Ken Burns reportedly is hard at work on a two-hour documentary about what’s transpired in baseball since his critically acclaimed PBS series about our national pastime aired 15 years ago.
My advice to Mr. Burns: Don’t bother.
Those of us who truly love the game and its history would rather not relive the darkness of a regrettable era (make that error) in which some of baseball’s greatest stars became better known for wielding syringes than Louisville Sluggers.
Sadly, another big-name tumbled from his pedestal Thursday, when Manny Ramirez was suspended 50 games for testing positive for a banned substance.
Even sadder is the fall-from-grace lineup he joins, which includes big boppers Barry Bonds, Alex Rodriguez, Mark McGwire, Sammy Sosa, Rafael Palmeiro, Jose Canseco and Jason Giambi, as well as flame(and bat)thrower Roger Clemens.
Now, there’s a roster where chemistry is not an issue. Never mind a clubhouse for these guys. A laboratory would be more fitting. Forget about a manager. A mad scientist will do.
I started writing about the dangers of steroids at the high school and middle school levels back in 1991. The statistics of usage I came across were scary.
Still, I never imagined that performance-enhancing drugs would become as pervasive in sports as they have.
And though the lion’s share of the focus has been on baseball, only a fool would believe that performance enhancers aren’t also being used extensively in football, basketball, hockey and beyond.
Heck, if you think it’s rampant in baseball, check out track and field – which clearly was ahead of its time when it came to speed and strength and jumping ability from a test tube.
It’s interesting to note that tonight – a day after Manny will be banished for a third of the season – A-Fraud is scheduled to return to the Yankees lineup amid reports that his own roid usage wasn’t restricted to the three years he claims.
And rest assured that Manny won't be the last hero whose reputation is shattered by this scandal. The formidable fall-from-grace lineup will be “enhanced’’ before we’re through. We’re at a point now where we no longer know what’s real and what’s fake.

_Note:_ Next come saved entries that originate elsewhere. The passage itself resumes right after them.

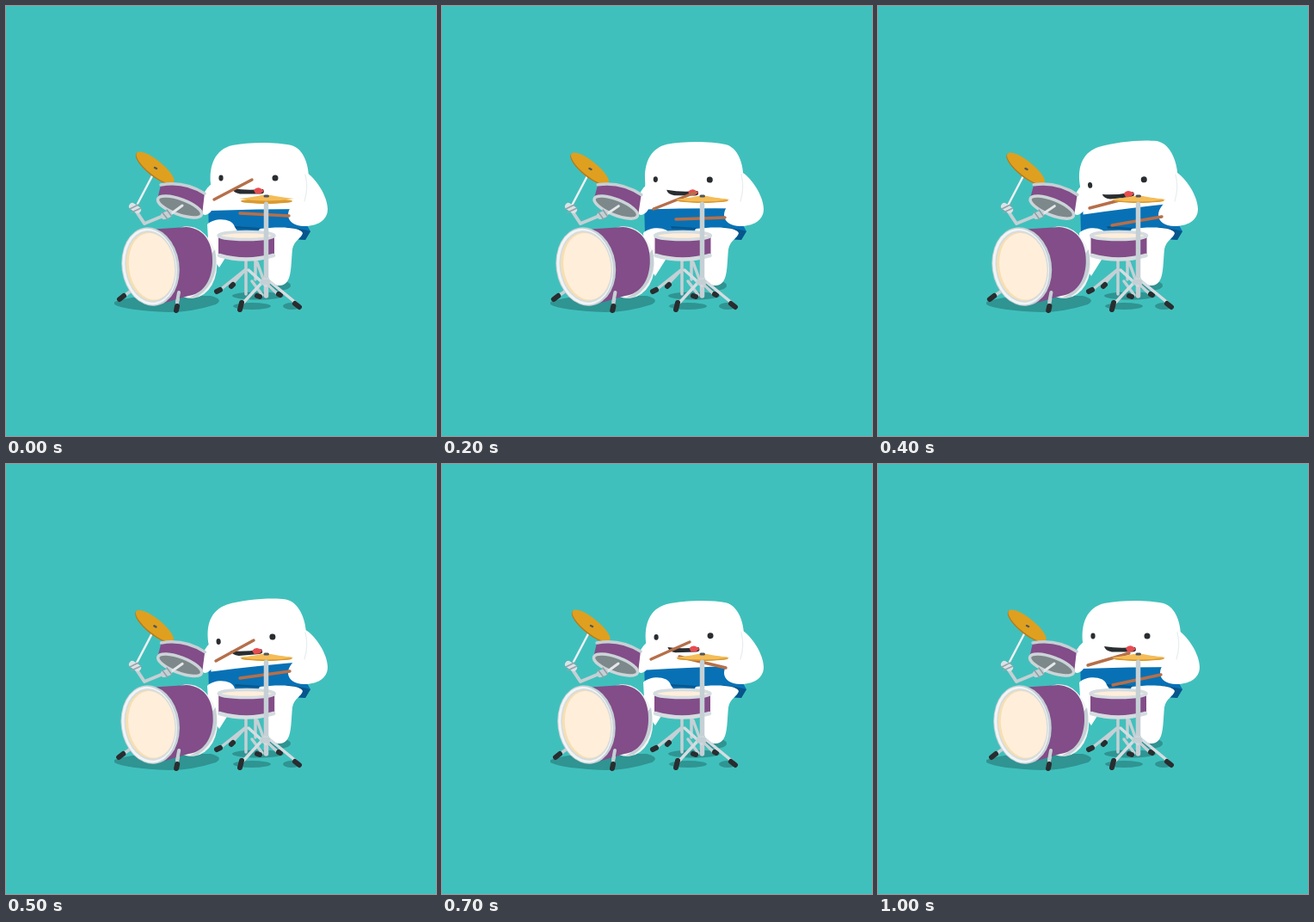
Write an HTML page that moves like this. It is 500 by 500 pixels and loops after 1.1 s.

```html
<!DOCTYPE html>
<html lang="en">
<head>
<meta charset="utf-8">
<title>Drummer</title>
<style>
  html, body { margin: 0; width: 100%; height: 100%; overflow: hidden; background: #40c0bc; }
  svg { display: block; width: 100vw; height: 100vh; }
  .line { fill: none; stroke-linecap: round; stroke-linejoin: round; }
  .steel { stroke: #c5d0d5; }
  .foot { stroke: #292d30; stroke-width: 6; }
  .stick { stroke: #b66f49; stroke-width: 3.4; }
  .fold { stroke: #e8eef0; stroke-width: 1.3; }
  .shell { fill: #824d88; }
</style>
</head>
<body>
<svg viewBox="0 0 500 500">
  <g fill="#2f9492">
    <path d="M126 344Q150 335 200 337H238Q254 341 244 347Q216 356 190 356Q138 354 126 347Z"/>
    <ellipse cx="293" cy="337" rx="30" ry="4.5"/>
    <ellipse cx="317" cy="325" rx="14" ry="6"/>
    <ellipse cx="286" cy="349" rx="22" ry="4"/>
    <ellipse cx="332" cy="349" rx="10" ry="4"/>
  </g>

  <g id="shorts">
    <path fill="#0871b5" d="M235 228H335L354 262L348 272L310 270L236 266Z"/>
    <path fill="#07568b" d="M326 257Q344 259 354 262L348 272L339 271Q345 265 326 260ZM266 256L296 258V260L267 259Z"/>
  </g>
  <path fill="#fff" d="M295 259C318 256 343 257 345 264C344 270 335 272 333 283C331 303 333 325 318 325C307 325 304 317 302 300L290 270Z"/>
  <path id="thigh" fill="#fff" d="M234 254C242 246 263 246 266 257L272 266L248 304L236 288Z"/>

  <path id="head" fill="#fff" d="M238 207C236 185 243 167 263 162C284 158 314 158 332 162C346 166 353 185 352 205L348 236Q290 236 238 238Z"/>
  <path fill="#fff" d="M241 206C231 211 226 224 226 238C228 245 235 244 239 238L252 213Z"/>
  <g id="face">
    <g id="open" fill="#292d30">
      <ellipse cx="250" cy="200" rx="2.6" ry="3.4"/>
      <ellipse cx="313" cy="200" rx="3.5" ry="3.5"/>
    </g>
    <path id="shut" class="line" stroke="#292d30" stroke-width="2" d="M247 200L253 201M309 200L317 201"/>
    <path fill="#292d30" d="M263 212Q280 215 299 213Q302 218 296 218.500H272Q264 217 263 212Z"/>
    <path fill="#e64c50" d="M288 214Q293 208 300 215L296 218H290Z"/>
  </g>
  <g id="arm">
    <path fill="#fff" d="M347 192C361 200 374 222 374 236C374 250 361 256 347 256C335 256 328 250 328 243C328 235 335 229 341 223Z"/>
    <path class="line fold" d="M348 196Q352 211 347 227"/>
  </g>
  <path id="left" class="line stick"/>
  <path id="right" class="line stick"/>

  <g id="crash">
    <path class="line" stroke="#eef1f3" stroke-width="2.5" d="M174 190L153 230"/>
    <g transform="rotate(39 173.500 188)">
      <ellipse cx="173.500" cy="189" rx="27.500" ry="9" fill="#b87918"/>
      <ellipse cx="173.500" cy="188" rx="27.500" ry="8.500" fill="#dfa01f"/>
    </g>
    <path class="line" stroke="#50585c" stroke-width="2.5" d="M173 188L175 189"/>
  </g>
  <path class="line steel" stroke-width="4" d="M149 235L161 253L190 241"/>
  <path class="line" stroke="#dce2e5" stroke-width="8" d="M147 233L153 237"/>
  <path class="line" stroke="#96a3aa" stroke-width="1.5" d="M144 236L154 231M146 240L157 235"/>

  <g id="tom">
    <path class="shell" d="M180 208Q207 203 231 217L228 243L176 225Z"/>
    <path class="line steel" stroke-width="3.5" d="M180 208Q207 203 231 218"/>
    <ellipse cx="202" cy="233.500" rx="27" ry="9" transform="rotate(20 202 233.500)" fill="#7d888b" stroke="#ccd4d8" stroke-width="3.5"/>
    <path class="line" stroke="#e4e8ea" stroke-width="3" d="M205 232L190 243"/>
    <path class="line steel" stroke-width="8" d="M184 244L189 242"/>
    <path class="line" stroke="#929fa5" stroke-width="1.5" d="M181 239L188 248M187 237L193 245"/>
  </g>

  <g id="kick">
    <path class="line steel" stroke-width="4" d="M147 330L136 338M202 328L199 346"/>
    <path class="line foot" d="M137 337L132 341M199 349L198 354"/>
    <ellipse cx="213" cy="298" rx="32" ry="42" transform="rotate(-8 213 298)" fill="#f2f4f5"/>
    <path fill="#c5d0d5" d="M243 283Q250 319 223 338L212 340Q242 326 239 288Z"/>
    <path class="shell" d="M165 260L210 257C232 259 241 277 240 299C239 321 228 335 212 337L175 348Z"/>
    <g transform="rotate(-8 168 303)">
      <ellipse cx="168" cy="303" rx="33.500" ry="46" fill="#c5d0d5"/>
      <ellipse cx="167" cy="303" rx="31.500" ry="44.500" fill="#f2f4f5"/>
      <ellipse cx="168" cy="303" rx="29.500" ry="42" fill="#d5dce0"/>
      <ellipse cx="168" cy="303" rx="28" ry="40" fill="#f7dfb0"/>
      <ellipse cx="169.500" cy="303" rx="26.500" ry="39" fill="#ffeeda"/>
    </g>
    <path class="line steel" stroke-width="4" d="M201 333L199 344"/>
  </g>

  <path class="line steel" stroke-width="3.5" d="M279 296V335M290 296V318M279 306L249 330M279 306L264 322M292 298L300 320L316 335M286 320L298 336"/>
  <path class="line foot" d="M249 330L245 332M264 324L262 326M317 335L319 336M292 337L295 338"/>
  <g id="snare">
    <path class="shell" d="M247 268H312V290Q280 299 247 290Z"/>
    <ellipse cx="279.500" cy="267" rx="32.500" ry="4.500" fill="#ffeeda" stroke="#d5dce0" stroke-width="3.5"/>
    <path class="line" stroke="#d5dce0" stroke-width="4.500" d="M248 290Q279 299 311 290"/>
  </g>
  <path class="line steel" stroke-width="5.500" d="M302.500 231V337"/>
  <path class="line" stroke="#d5dde1" stroke-width="3.5" d="M301 318L275 346M304 318L338 346M282 307L302 325"/>
  <path class="line steel" stroke-width="7" d="M299 321H304"/>
  <path class="line foot" d="M274 345L272 353M336 346L341 350"/>
  <ellipse id="under" cx="303" cy="226" rx="30" ry="3" fill="#d99a30"/>
  <path id="over" fill="#f5bd58" d="M271 225Q289 223 297 221H308Q317 223 335 225Q303 230 271 225Z"/>
  <path class="line" stroke="#4e575b" stroke-width="3" d="M301 221H304.500"/>
  <path class="line steel" stroke-width="5" d="M302.500 230V232"/>
</svg>
<script>
  const el = id => document.getElementById(id);
  const move = (id, value) => el(id).setAttribute('transform', value);

  // tilt, head x, head y, face y, arm x, drum hit, left stick, right stick
  const poses = [
    [0, 0, 0, 0, 0, 0, 'M242 225L286 202', 'M272 241L329 244'],
    [0, -1, 0, 1, 0, .4, 'M244 231L291 210', 'M272 245L329 245'],
    [.5, -2, -1, 2, 0, 1, 'M246 236L294 217', 'M272 248L329 246'],
    [-6, 0, -2, 3, -3, 0, 'M242 226Q260 219 298 219', 'M272 251L330 247'],
    [-6, 0, -2, 3, -2, 1, 'M246 235L292 223', 'M272 255L330 245'],
    [-5, 0, -2, 2, 0, .4, 'M244 229L288 205', 'M272 249L330 241'],
    [-3.5, 0, -1, 1, 2, 0, 'M242 222L282 189', 'M272 243L329 238'],
    [-1.5, 0, 0, 0, 0, 0, 'M243 227L288 207', 'M276 224L330 237'],
    [0, 0, 0, 0, -2, 0, 'M244 232L292 220', 'M281 207L330 236'],
    [0, 0, 0, 0, -1, .4, 'M244 233L292 220', 'M275 237L329 242'],
    [0, 0, 0, 0, 0, 0, 'M244 234L292 220', 'M273 257L329 245']
  ];

  function draw(now) {
    const step = Math.floor(now % 1100 / 100);
    const [tilt, headX, headY, faceY, armX, hit, left, right] = poses[step];
    const turn = `rotate(${tilt} 300 235)`;
    const blink = step === 3;
    const lift = step % 6 ? 0 : 1;
    move('head', `translate(${headX} ${headY}) ${turn}`);
    move('face', `translate(${headX} ${faceY}) ${turn}`);
    move('arm', `translate(${armX})`);
    move('thigh', `translate(0 ${10 * hit})`);
    el('open').style.display = blink ? 'none' : '';
    el('shut').style.display = blink ? '' : 'none';
    el('left').setAttribute('d', left);
    el('right').setAttribute('d', right);
    move('kick', `translate(190 300) scale(${1 + hit * .035} 1) translate(-190 -300)`);
    move('crash', `translate(${-1.5 * hit} ${hit})`);
    move('tom', `rotate(${hit * 2} 187 242)`);
    move('snare', `translate(${hit * .5})`);
    move('over', `translate(0 ${-lift})`);
    move('under', `translate(0 ${lift})`);
    requestAnimationFrame(draw);
  }
  draw(performance.now());
</script>
</body>
</html>
```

Of course, baseball has no one to blame but itself. Commissioner Bud Lite Selig and his partner in crime, players’ association head Donald Fehr, both turned into ostriches back in the mid-1990s, allowing the roid era and too many baseballs to take flight.
I want to vomit when I hear people championing Selig for the Baseball Hall of Fame.
I propose, instead, that Bud Lite be a charter member of Baseball’s Hall of Shame.
Find a dilapidated barn on the outskirts of Cooperstown. There, you can hang plaques for Bud and Fehr and Bonds and all the other miscreants and frauds who made their pacts with the devil.
Again, my advice to Mr. Burns is: Don’t bother with a 10th inning. I’ll watch the previous nine segments instead.